Most of the murders we hear about in real life of pretty straight forward. There are the crazy bastards on a mission who shoot complete strangers with a gun. There is gang violence, again usually with guns. There are school shootings by unstable, disenfranchised, young men (for now), again with guns. Jees, we got a lot of gun violence in this country. Go figure. Then there’s the more intimate domestic violence that escalates from assault to murder, usually with whatever lethal weapon is handy, sometimes just a fist. All of these scenarios are very tragic and regrettable. But there’s no mystery.
Which is why you rarely read about them in mystery novels. In mystery novels if there’s a mass shooting, the assailant is an elusive sniper. If there is gang violence, there’s some underlying criminal motive that needs to be uncovered. School shooting? Well, that’s just a distraction from something more sinister going on within the school. Domestic violence will have an air of vigilantism. See where I’m going with this?
First and foremost, in a mystery novel murders have to have a point to them. They have to have an underlying theme of justification in order to maintain the audience’s attention and get them to go on the journey of suspense and exploration with the characters. The killings can seem senseless at first, but they can stay that way. There has to be a reason.
And for that journey to last tens of thousands of words, the murder will be twisted. There will be lots of background information to uncover, secret relationships, unlikely alliances, dramatic pasts that resurface with irreparable consequences. It’s all meant to keep the characters and the audience constantly guessing and second guessing who actually did the deed and, most importantly, why.
Except in the case of True Crime (a very good, but completely different genre), mystery novels are fiction. They are made up, dramatic literature. Mystery novels are meant to entertain an audience and allow them to escape the real world, where often violence occurs for its own sake and often makes no sense. As I mystery writer, I say “Welcome.”
noun: character; plural noun: characters
As I writer I would say both these definitions are intertwined. That’s why we hear that a movie or book is “character driven” versus “action driven.” An action driven drama still has characters. The label is supposed to point out that the action of the piece is emphasized more than the mental and moral distinctions of the individuals (who are still characters, per definition number 2. Confused yet?)
But I digress. This post isn’t really about the use of characters in writing.

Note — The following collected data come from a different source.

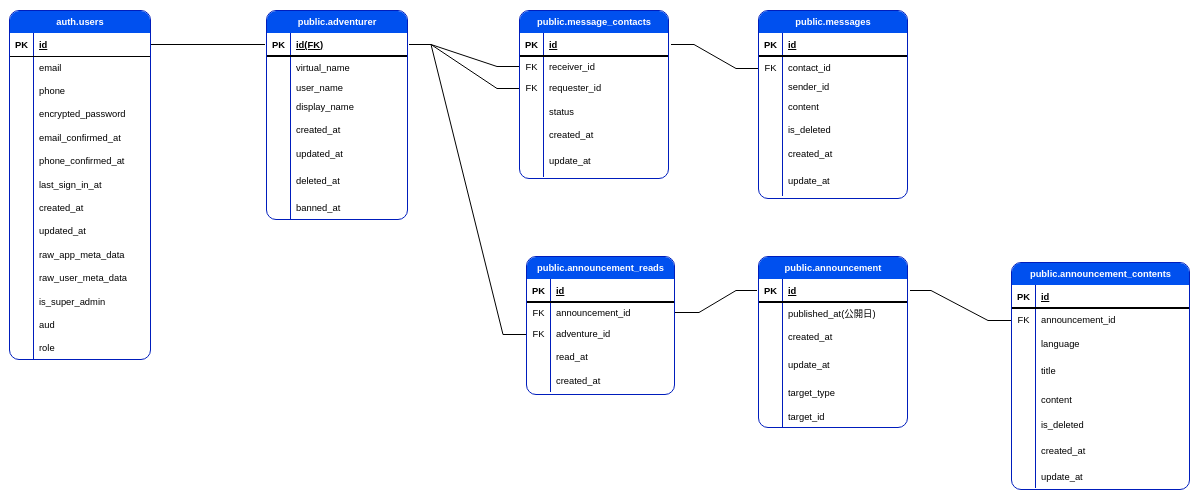
<!DOCTYPE html>
<html lang="en">
<head>
<meta charset="utf-8">
<title>Database entity relationship diagram</title>
<style>
:root {
  --paper: #ffffff;
  --ink: #000000;
  --header: #0050ef;
  --border: #001dbc;
  --header-text: #ffffff;
}
* { box-sizing: border-box; margin: 0; padding: 0; }
html, body { width: 1200px; height: 499px; overflow: hidden; background: var(--paper); }
.diagram {
  position: relative;
  width: 1200px;
  height: 499px;
  overflow: hidden;
  color: var(--ink);
  font: 9.4px/12px "Liberation Sans", "Noto Sans CJK JP", sans-serif;
}
.entity {
  position: absolute;
  left: var(--x);
  top: var(--y);
  width: var(--w);
  height: var(--h);
  display: flex;
  flex-direction: column;
  border: 1px solid var(--border);
  border-radius: 10px;
  overflow: hidden;
  background: var(--paper);
}
.entity h2 {
  flex: 0 0 22px;
  font-size: inherit;
  line-height: 22px;
  text-align: center;
  white-space: nowrap;
  color: var(--header-text);
  background: var(--header);
}
.entity ul { list-style: none; }
.entity li { display: flex; height: var(--r, 23.4px); white-space: nowrap; }
.key, .column { display: flex; align-items: center; }
.key { flex: 0 0 24px; justify-content: center; border-right: 1px solid var(--border); }
.column { padding-left: 5px; }
.entity .primary { height: 23px; position: relative; font-weight: bold; }
.primary::after {
  content: "";
  position: absolute;
  left: 0;
  right: 0;
  bottom: -1px;
  height: 2px;
  background: var(--ink);
}
.thin .primary::after { height: 1px; }
.primary .column { text-decoration: underline; }
.relations { position: absolute; left: 0; top: 0; fill: none; stroke: var(--ink); stroke-width: 1; }
</style>
</head>
<body>
<main class="diagram">

  <section class="entity thin" style="--x:9px;--y:10px;--w:142px;--h:350px">
    <h2>auth.users</h2>
    <ul>
      <li class="primary"><b class="key">PK</b><span class="column">id</span></li>
      <li><span class="key"></span><span class="column">email</span></li>
      <li><span class="key"></span><span class="column">phone</span></li>
      <li><span class="key"></span><span class="column">encrypted_password</span></li>
      <li><span class="key"></span><span class="column">email_confirmed_at</span></li>
      <li><span class="key"></span><span class="column">phone_confirmed_at</span></li>
      <li><span class="key"></span><span class="column">last_sign_in_at</span></li>
      <li><span class="key"></span><span class="column">created_at</span></li>
      <li><span class="key"></span><span class="column">updated_at</span></li>
      <li><span class="key"></span><span class="column">raw_app_meta_data</span></li>
      <li><span class="key"></span><span class="column">raw_user_meta_data</span></li>
      <li><span class="key"></span><span class="column">is_super_admin</span></li>
      <li><span class="key"></span><span class="column">aud</span></li>
      <li><span class="key"></span><span class="column">role</span></li>
    </ul>
  </section>

  <section class="entity" style="--x:266px;--y:10px;--w:142px;--h:210px">
    <h2>public.adventurer</h2>
    <ul>
      <li class="primary"><b class="key">PK</b><span class="column">id(FK)</span></li>
      <li style="--r:23px"><span class="key"></span><span class="column">virtual_name</span></li>
      <li style="--r:17px"><span class="key"></span><span class="column">user_name</span></li>
      <li style="--r:22px"><span class="key"></span><span class="column">display_name</span></li>
      <li style="--r:24px"><span class="key"></span><span class="column">created_at</span></li>
      <li style="--r:23px"><span class="key"></span><span class="column">updated_at</span></li>
      <li style="--r:31px"><span class="key"></span><span class="column">deleted_at</span></li>
      <li style="--r:24px"><span class="key"></span><span class="column">banned_at</span></li>
    </ul>
  </section>

  <section class="entity" style="--x:519px;--y:10px;--w:150px;--h:169px">
    <h2>public.message_contacts</h2>
    <ul>
      <li class="primary"><b class="key">PK</b><span class="column">id</span></li>
      <li style="--r:21px"><span class="key">FK</span><span class="column">receiver_id</span></li>
      <li style="--r:22px"><span class="key">FK</span><span class="column">requester_id</span></li>
      <li style="--r:25px"><span class="key"></span><span class="column">status</span></li>
      <li style="--r:21px"><span class="key"></span><span class="column">created_at</span></li>
      <li style="--r:32px"><span class="key"></span><span class="column">update_at</span></li>
    </ul>
  </section>

  <section class="entity" style="--x:758px;--y:10px;--w:150px;--h:189px">
    <h2>public.messages</h2>
    <ul>
      <li class="primary"><b class="key">PK</b><span class="column">id</span></li>
      <li style="--r:23px"><span class="key">FK</span><span class="column">contact_id</span></li>
      <li style="--r:16px"><span class="key"></span><span class="column">sender_id</span></li>
      <li style="--r:23px"><span class="key"></span><span class="column">content</span></li>
      <li style="--r:24px"><span class="key"></span><span class="column">is_deleted</span></li>
      <li style="--r:23px"><span class="key"></span><span class="column">created_at</span></li>
      <li style="--r:31px"><span class="key"></span><span class="column">update_at</span></li>
    </ul>
  </section>

  <section class="entity" style="--x:526px;--y:256px;--w:149px;--h:139px">
    <h2>public.announcement_reads</h2>
    <ul>
      <li class="primary"><b class="key">PK</b><span class="column">id</span></li>
      <li style="--r:21px"><span class="key">FK</span><span class="column">announcement_id</span></li>
      <li style="--r:22px"><span class="key">FK</span><span class="column">adventure_id</span></li>
      <li style="--r:24px"><span class="key"></span><span class="column">read_at</span></li>
      <li style="--r:23px"><span class="key"></span><span class="column">created_at</span></li>
    </ul>
  </section>

  <section class="entity" style="--x:758px;--y:256px;--w:150px;--h:172px">
    <h2>public.announcement</h2>
    <ul>
      <li class="primary"><b class="key">PK</b><span class="column">id</span></li>
      <li style="--r:23px"><span class="key"></span><span class="column">published_at(公開日)</span></li>
      <li style="--r:24px"><span class="key"></span><span class="column">created_at</span></li>
      <li style="--r:31px"><span class="key"></span><span class="column">update_at</span></li>
      <li style="--r:26px"><span class="key"></span><span class="column">target_type</span></li>
      <li style="--r:21px"><span class="key"></span><span class="column">target_id</span></li>
    </ul>
  </section>

  <section class="entity" style="--x:1011px;--y:262px;--w:179px;--h:228px">
    <h2>public.announcement_contents</h2>
    <ul>
      <li class="primary"><b class="key">PK</b><span class="column">id</span></li>
      <li style="--r:24px"><span class="key">FK</span><span class="column">announcement_id</span></li>
      <li style="--r:23px"><span class="key"></span><span class="column">language</span></li>
      <li style="--r:31px"><span class="key"></span><span class="column">title</span></li>
      <li style="--r:27px"><span class="key"></span><span class="column">content</span></li>
      <li style="--r:24px"><span class="key"></span><span class="column">is_deleted</span></li>
      <li style="--r:28px"><span class="key"></span><span class="column">created_at</span></li>
      <li style="--r:23px"><span class="key"></span><span class="column">update_at</span></li>
    </ul>
  </section>

  <svg class="relations" width="1200" height="499" viewBox="0 0 1200 499" aria-hidden="true">
    <line x1="151" y1="44.5" x2="265" y2="44.5"/>
    <polyline points="409,44.5 431,44.5 497,66.5 519,66.5"/>
    <polyline points="431,44.5 497,88.5 519,88.5"/>
    <polyline points="431,44.5 503,334.5 526,334.5"/>
    <polyline points="671,44.5 694,44.5 736,68.5 758,68.5"/>
    <polyline points="675,312.5 699,312.5 736,290.5 757,290.5"/>
    <polyline points="910,290.5 931,290.5 988,320.5 1011,320.5"/>
  </svg>

</main>
</body>
</html>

I categorized it under “neurotic griping” for a reason. This post is my commentary on the way our culture determines character. At the moment I’m not impressed.
This started with a post from a friend on Facebook, lamenting about how disappointed he was with the lack of charity presented by truly wealthy people, such as celebrities and athletes who get free perks and gifts all the time. The problem with this premise is the assumption that a person’s character is intertwined with their occupation. As the definition above points out rather efficiently, it doesn’t.
And there in lies our societal problem. We are placing value on a person based on their occupation rather than their character. One has nothing to do with the other. You can have a factory worker who volunteers at the local hospital, and a renowned heart surgeon who beats on his/her kids. You can have a school teacher that deals drugs and a movie actor that has been faithful to his/her spouse for decades. You can have an ex-con that raises vegetables for his/her community’s food shelf and a minister that embezzles money from his/her parish. I think you get it.
In my opinion we need to return to the true definition of character and hone our judgements accordingly. These over-reaching, generalizations of “poor people entitled – rich people successful” or “rich people spoiled – poor people noble” needs to go away because they are simply wrong. Human beings should be judged on their actions, on their treatment of others, not on their title or their income. period.